EXERCISE OBJECTIVE:
Could you repeat the records below exactly, leaving the pictures out?

INPUT:

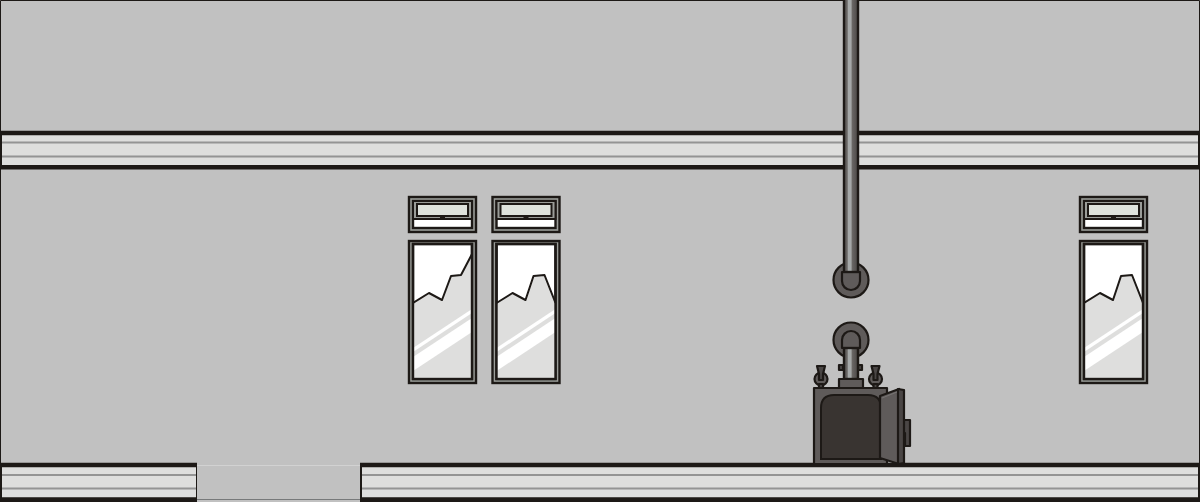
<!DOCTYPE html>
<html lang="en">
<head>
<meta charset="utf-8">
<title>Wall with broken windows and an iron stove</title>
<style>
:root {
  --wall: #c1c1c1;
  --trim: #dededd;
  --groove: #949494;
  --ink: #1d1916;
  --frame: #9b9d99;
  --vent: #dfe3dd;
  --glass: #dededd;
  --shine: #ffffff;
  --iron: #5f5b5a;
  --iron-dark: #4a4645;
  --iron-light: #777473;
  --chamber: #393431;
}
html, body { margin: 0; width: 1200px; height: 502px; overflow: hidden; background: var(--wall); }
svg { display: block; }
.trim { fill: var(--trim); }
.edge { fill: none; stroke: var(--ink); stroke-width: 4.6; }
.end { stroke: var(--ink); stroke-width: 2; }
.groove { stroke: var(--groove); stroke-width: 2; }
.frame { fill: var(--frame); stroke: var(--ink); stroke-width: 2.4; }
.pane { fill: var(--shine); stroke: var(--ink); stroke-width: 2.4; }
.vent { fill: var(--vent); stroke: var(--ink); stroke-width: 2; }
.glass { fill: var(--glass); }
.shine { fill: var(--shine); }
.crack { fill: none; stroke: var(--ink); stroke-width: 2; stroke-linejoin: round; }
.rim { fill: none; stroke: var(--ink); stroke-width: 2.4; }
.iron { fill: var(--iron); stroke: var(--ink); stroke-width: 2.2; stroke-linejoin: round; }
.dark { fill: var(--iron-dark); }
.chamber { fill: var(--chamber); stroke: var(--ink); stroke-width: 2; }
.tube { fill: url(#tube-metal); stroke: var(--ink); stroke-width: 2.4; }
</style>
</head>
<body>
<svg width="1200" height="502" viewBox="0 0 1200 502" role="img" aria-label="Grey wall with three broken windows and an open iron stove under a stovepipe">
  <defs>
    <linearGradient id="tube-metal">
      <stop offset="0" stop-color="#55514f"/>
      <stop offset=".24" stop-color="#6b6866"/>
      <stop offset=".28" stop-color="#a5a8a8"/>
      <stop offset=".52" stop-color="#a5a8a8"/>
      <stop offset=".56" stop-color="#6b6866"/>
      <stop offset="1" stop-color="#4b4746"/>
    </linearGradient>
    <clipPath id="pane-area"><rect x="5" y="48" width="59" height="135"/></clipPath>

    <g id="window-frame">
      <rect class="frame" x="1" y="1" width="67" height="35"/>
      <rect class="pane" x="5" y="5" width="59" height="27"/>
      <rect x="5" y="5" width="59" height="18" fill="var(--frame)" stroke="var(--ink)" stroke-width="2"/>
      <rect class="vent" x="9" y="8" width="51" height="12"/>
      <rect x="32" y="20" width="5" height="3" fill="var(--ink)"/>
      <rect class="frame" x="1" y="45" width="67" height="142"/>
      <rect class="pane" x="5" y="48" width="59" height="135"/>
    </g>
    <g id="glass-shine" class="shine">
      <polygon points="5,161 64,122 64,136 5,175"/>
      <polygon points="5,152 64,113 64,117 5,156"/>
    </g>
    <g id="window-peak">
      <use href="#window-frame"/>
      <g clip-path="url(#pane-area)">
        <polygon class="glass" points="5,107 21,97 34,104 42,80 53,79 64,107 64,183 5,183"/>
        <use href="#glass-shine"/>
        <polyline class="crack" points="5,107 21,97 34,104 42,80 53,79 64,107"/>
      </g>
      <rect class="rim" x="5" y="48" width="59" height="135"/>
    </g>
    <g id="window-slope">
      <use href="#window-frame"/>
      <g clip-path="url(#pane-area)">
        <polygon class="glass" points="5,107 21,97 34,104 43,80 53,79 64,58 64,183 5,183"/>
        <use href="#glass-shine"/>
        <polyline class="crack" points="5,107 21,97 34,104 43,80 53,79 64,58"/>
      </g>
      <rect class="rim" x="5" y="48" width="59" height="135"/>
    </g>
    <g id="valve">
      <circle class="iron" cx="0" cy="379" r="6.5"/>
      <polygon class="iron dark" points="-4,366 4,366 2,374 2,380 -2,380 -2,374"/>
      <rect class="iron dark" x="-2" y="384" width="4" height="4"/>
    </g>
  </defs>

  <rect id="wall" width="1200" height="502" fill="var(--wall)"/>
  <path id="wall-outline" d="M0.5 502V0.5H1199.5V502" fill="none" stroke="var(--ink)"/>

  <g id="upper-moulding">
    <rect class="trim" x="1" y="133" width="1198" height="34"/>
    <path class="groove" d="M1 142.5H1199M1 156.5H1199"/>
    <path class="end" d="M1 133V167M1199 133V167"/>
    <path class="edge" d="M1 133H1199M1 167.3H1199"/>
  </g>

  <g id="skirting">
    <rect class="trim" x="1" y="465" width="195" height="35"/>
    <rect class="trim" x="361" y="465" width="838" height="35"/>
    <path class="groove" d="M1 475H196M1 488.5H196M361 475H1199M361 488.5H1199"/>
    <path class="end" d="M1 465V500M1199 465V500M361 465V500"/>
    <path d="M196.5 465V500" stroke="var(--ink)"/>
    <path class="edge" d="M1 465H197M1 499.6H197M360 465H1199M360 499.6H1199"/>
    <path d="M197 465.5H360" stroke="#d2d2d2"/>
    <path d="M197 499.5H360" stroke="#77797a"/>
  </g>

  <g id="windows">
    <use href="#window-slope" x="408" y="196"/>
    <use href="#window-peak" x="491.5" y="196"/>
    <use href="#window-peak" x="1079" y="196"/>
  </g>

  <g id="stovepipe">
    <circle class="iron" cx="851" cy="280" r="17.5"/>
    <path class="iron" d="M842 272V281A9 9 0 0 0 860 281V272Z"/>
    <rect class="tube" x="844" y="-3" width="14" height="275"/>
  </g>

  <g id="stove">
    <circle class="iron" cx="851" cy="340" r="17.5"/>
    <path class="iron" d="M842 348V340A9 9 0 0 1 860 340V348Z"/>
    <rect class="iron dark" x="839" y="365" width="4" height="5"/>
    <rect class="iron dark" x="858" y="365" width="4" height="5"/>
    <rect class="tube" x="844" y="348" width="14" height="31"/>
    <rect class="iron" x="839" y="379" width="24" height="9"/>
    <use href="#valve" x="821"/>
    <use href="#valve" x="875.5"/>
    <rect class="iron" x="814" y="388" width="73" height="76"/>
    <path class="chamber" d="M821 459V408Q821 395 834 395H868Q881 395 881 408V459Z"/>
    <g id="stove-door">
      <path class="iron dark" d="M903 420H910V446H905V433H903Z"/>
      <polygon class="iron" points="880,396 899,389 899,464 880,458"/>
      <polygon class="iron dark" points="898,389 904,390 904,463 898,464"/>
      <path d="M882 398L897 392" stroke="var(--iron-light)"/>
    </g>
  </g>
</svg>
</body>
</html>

SOLUTION TO THIS EXERCISE:
<!DOCTYPE html>
<html lang="en">
<head>
<meta charset="utf-8">
<title>Wall with broken windows and an iron stove</title>
<style>
:root {
  --wall: #c1c1c1;
  --trim: #dededd;
  --groove: #949494;
  --ink: #1d1916;
  --frame: #9b9d99;
  --vent: #dfe3dd;
  --glass: #dededd;
  --shine: #ffffff;
  --iron: #5f5b5a;
  --iron-dark: #4a4645;
  --iron-light: #777473;
  --chamber: #393431;
}
html, body { margin: 0; width: 1200px; height: 502px; overflow: hidden; background: var(--wall); }
svg { display: block; }
.trim { fill: var(--trim); }
.edge { fill: none; stroke: var(--ink); stroke-width: 4.6; }
.end { stroke: var(--ink); stroke-width: 2; }
.groove { stroke: var(--groove); stroke-width: 2; }
.frame { fill: var(--frame); stroke: var(--ink); stroke-width: 2.4; }
.pane { fill: var(--shine); stroke: var(--ink); stroke-width: 2.4; }
.vent { fill: var(--vent); stroke: var(--ink); stroke-width: 2; }
.glass { fill: var(--glass); }
.shine { fill: var(--shine); }
.crack { fill: none; stroke: var(--ink); stroke-width: 2; stroke-linejoin: round; }
.rim { fill: none; stroke: var(--ink); stroke-width: 2.4; }
.iron { fill: var(--iron); stroke: var(--ink); stroke-width: 2.2; stroke-linejoin: round; }
.dark { fill: var(--iron-dark); }
.chamber { fill: var(--chamber); stroke: var(--ink); stroke-width: 2; }
.tube { fill: url(#tube-metal); stroke: var(--ink); stroke-width: 2.4; }
</style>
</head>
<body>
<svg width="1200" height="502" viewBox="0 0 1200 502" role="img" aria-label="Grey wall with three broken windows and an open iron stove under a stovepipe">
  <defs>
    <linearGradient id="tube-metal">
      <stop offset="0" stop-color="#55514f"/>
      <stop offset=".24" stop-color="#6b6866"/>
      <stop offset=".28" stop-color="#a5a8a8"/>
      <stop offset=".52" stop-color="#a5a8a8"/>
      <stop offset=".56" stop-color="#6b6866"/>
      <stop offset="1" stop-color="#4b4746"/>
    </linearGradient>
    <clipPath id="pane-area"><rect x="5" y="48" width="59" height="135"/></clipPath>

    <g id="window-frame">
      <rect class="frame" x="1" y="1" width="67" height="35"/>
      <rect class="pane" x="5" y="5" width="59" height="27"/>
      <rect x="5" y="5" width="59" height="18" fill="var(--frame)" stroke="var(--ink)" stroke-width="2"/>
      <rect class="vent" x="9" y="8" width="51" height="12"/>
      <rect x="32" y="20" width="5" height="3" fill="var(--ink)"/>
      <rect class="frame" x="1" y="45" width="67" height="142"/>
      <rect class="pane" x="5" y="48" width="59" height="135"/>
    </g>
    <g id="glass-shine" class="shine">
      <polygon points="5,161 64,122 64,136 5,175"/>
      <polygon points="5,152 64,113 64,117 5,156"/>
    </g>
    <g id="window-peak">
      <use href="#window-frame"/>
      <g clip-path="url(#pane-area)">
        <polygon class="glass" points="5,107 21,97 34,104 42,80 53,79 64,107 64,183 5,183"/>
        <use href="#glass-shine"/>
        <polyline class="crack" points="5,107 21,97 34,104 42,80 53,79 64,107"/>
      </g>
      <rect class="rim" x="5" y="48" width="59" height="135"/>
    </g>
    <g id="window-slope">
      <use href="#window-frame"/>
      <g clip-path="url(#pane-area)">
        <polygon class="glass" points="5,107 21,97 34,104 43,80 53,79 64,58 64,183 5,183"/>
        <use href="#glass-shine"/>
        <polyline class="crack" points="5,107 21,97 34,104 43,80 53,79 64,58"/>
      </g>
      <rect class="rim" x="5" y="48" width="59" height="135"/>
    </g>
    <g id="valve">
      <circle class="iron" cx="0" cy="379" r="6.5"/>
      <polygon class="iron dark" points="-4,366 4,366 2,374 2,380 -2,380 -2,374"/>
      <rect class="iron dark" x="-2" y="384" width="4" height="4"/>
    </g>
  </defs>

  <rect id="wall" width="1200" height="502" fill="var(--wall)"/>
  <path id="wall-outline" d="M0.5 502V0.5H1199.5V502" fill="none" stroke="var(--ink)"/>

  <g id="upper-moulding">
    <rect class="trim" x="1" y="133" width="1198" height="34"/>
    <path class="groove" d="M1 142.5H1199M1 156.5H1199"/>
    <path class="end" d="M1 133V167M1199 133V167"/>
    <path class="edge" d="M1 133H1199M1 167.3H1199"/>
  </g>

  <g id="skirting">
    <rect class="trim" x="1" y="465" width="195" height="35"/>
    <rect class="trim" x="361" y="465" width="838" height="35"/>
    <path class="groove" d="M1 475H196M1 488.5H196M361 475H1199M361 488.5H1199"/>
    <path class="end" d="M1 465V500M1199 465V500M361 465V500"/>
    <path d="M196.5 465V500" stroke="var(--ink)"/>
    <path class="edge" d="M1 465H197M1 499.6H197M360 465H1199M360 499.6H1199"/>
    <path d="M197 465.5H360" stroke="#d2d2d2"/>
    <path d="M197 499.5H360" stroke="#77797a"/>
  </g>

  <g id="windows">
    <use href="#window-slope" x="408" y="196"/>
    <use href="#window-peak" x="491.5" y="196"/>
    <use href="#window-peak" x="1079" y="196"/>
  </g>

  <g id="stovepipe">
    <circle class="iron" cx="851" cy="280" r="17.5"/>
    <path class="iron" d="M842 272V281A9 9 0 0 0 860 281V272Z"/>
    <rect class="tube" x="844" y="-3" width="14" height="275"/>
  </g>

  <g id="stove">
    <circle class="iron" cx="851" cy="340" r="17.5"/>
    <path class="iron" d="M842 348V340A9 9 0 0 1 860 340V348Z"/>
    <rect class="iron dark" x="839" y="365" width="4" height="5"/>
    <rect class="iron dark" x="858" y="365" width="4" height="5"/>
    <rect class="tube" x="844" y="348" width="14" height="31"/>
    <rect class="iron" x="839" y="379" width="24" height="9"/>
    <use href="#valve" x="821"/>
    <use href="#valve" x="875.5"/>
    <rect class="iron" x="814" y="388" width="73" height="76"/>
    <path class="chamber" d="M821 459V408Q821 395 834 395H868Q881 395 881 408V459Z"/>
    <g id="stove-door">
      <path class="iron dark" d="M903 420H910V446H905V433H903Z"/>
      <polygon class="iron" points="880,396 899,389 899,464 880,458"/>
      <polygon class="iron dark" points="898,389 904,390 904,463 898,464"/>
      <path d="M882 398L897 392" stroke="var(--iron-light)"/>
    </g>
  </g>
</svg>
</body>
</html>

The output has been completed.